**What the task requires:** Look through the records below and say how many lines include "lattice". Give only that number.
-------- Extracted material --------
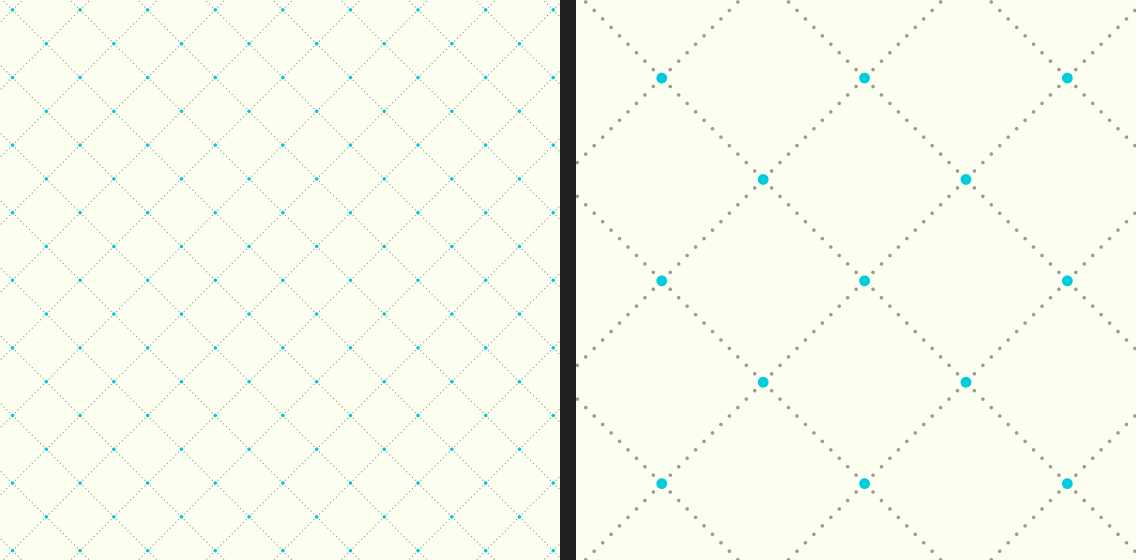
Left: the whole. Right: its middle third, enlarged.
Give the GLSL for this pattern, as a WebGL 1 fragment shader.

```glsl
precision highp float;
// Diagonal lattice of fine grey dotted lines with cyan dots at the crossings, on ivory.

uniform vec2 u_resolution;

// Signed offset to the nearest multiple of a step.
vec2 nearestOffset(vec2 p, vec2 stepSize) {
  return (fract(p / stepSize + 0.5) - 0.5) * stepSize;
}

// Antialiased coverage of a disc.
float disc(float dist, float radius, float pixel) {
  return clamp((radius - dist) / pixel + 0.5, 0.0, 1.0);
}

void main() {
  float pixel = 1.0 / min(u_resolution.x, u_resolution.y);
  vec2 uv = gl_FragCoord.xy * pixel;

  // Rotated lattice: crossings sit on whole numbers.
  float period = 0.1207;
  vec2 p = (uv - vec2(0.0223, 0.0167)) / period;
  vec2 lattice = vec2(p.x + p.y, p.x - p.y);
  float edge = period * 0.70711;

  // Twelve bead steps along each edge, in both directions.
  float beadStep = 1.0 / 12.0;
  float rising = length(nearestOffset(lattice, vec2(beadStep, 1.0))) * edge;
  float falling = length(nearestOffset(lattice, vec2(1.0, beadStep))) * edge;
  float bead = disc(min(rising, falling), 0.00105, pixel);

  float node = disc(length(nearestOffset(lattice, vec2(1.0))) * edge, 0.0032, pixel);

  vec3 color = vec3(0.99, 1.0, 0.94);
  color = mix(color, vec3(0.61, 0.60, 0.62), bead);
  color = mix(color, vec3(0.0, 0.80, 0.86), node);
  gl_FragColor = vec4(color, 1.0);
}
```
--------
-------- Extracted material --------
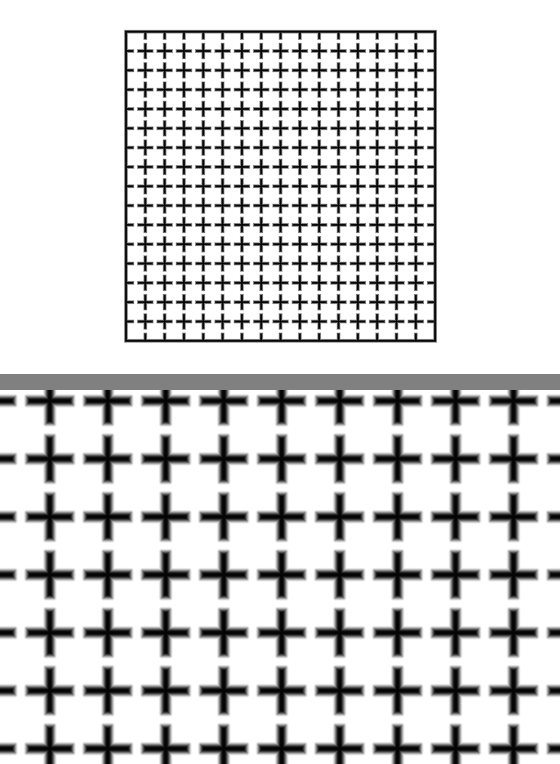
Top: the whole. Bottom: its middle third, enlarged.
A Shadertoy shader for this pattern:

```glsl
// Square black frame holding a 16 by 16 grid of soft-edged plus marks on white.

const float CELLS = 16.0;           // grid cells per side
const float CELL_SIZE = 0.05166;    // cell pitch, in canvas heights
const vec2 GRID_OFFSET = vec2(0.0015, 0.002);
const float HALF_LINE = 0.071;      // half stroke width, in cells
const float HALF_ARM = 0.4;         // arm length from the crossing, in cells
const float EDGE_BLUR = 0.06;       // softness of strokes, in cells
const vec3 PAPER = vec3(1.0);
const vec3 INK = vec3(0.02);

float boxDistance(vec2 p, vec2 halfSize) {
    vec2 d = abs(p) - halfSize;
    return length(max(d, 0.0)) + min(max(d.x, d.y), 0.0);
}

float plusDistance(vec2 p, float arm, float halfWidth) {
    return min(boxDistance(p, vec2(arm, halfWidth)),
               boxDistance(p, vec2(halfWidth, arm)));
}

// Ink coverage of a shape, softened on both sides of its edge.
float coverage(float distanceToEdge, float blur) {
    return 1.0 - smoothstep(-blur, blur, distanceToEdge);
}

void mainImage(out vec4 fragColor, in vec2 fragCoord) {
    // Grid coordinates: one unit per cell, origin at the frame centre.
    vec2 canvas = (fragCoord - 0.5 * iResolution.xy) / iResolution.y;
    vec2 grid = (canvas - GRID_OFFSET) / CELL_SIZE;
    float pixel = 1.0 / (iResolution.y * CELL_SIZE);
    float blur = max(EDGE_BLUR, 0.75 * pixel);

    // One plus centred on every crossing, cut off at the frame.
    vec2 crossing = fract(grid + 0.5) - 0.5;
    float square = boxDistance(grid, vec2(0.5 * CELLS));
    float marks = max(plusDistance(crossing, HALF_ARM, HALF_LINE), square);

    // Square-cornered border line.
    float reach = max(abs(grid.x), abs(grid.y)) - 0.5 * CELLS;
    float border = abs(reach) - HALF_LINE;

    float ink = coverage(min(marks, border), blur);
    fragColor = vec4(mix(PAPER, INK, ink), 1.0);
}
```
--------
**Response to this task:** 6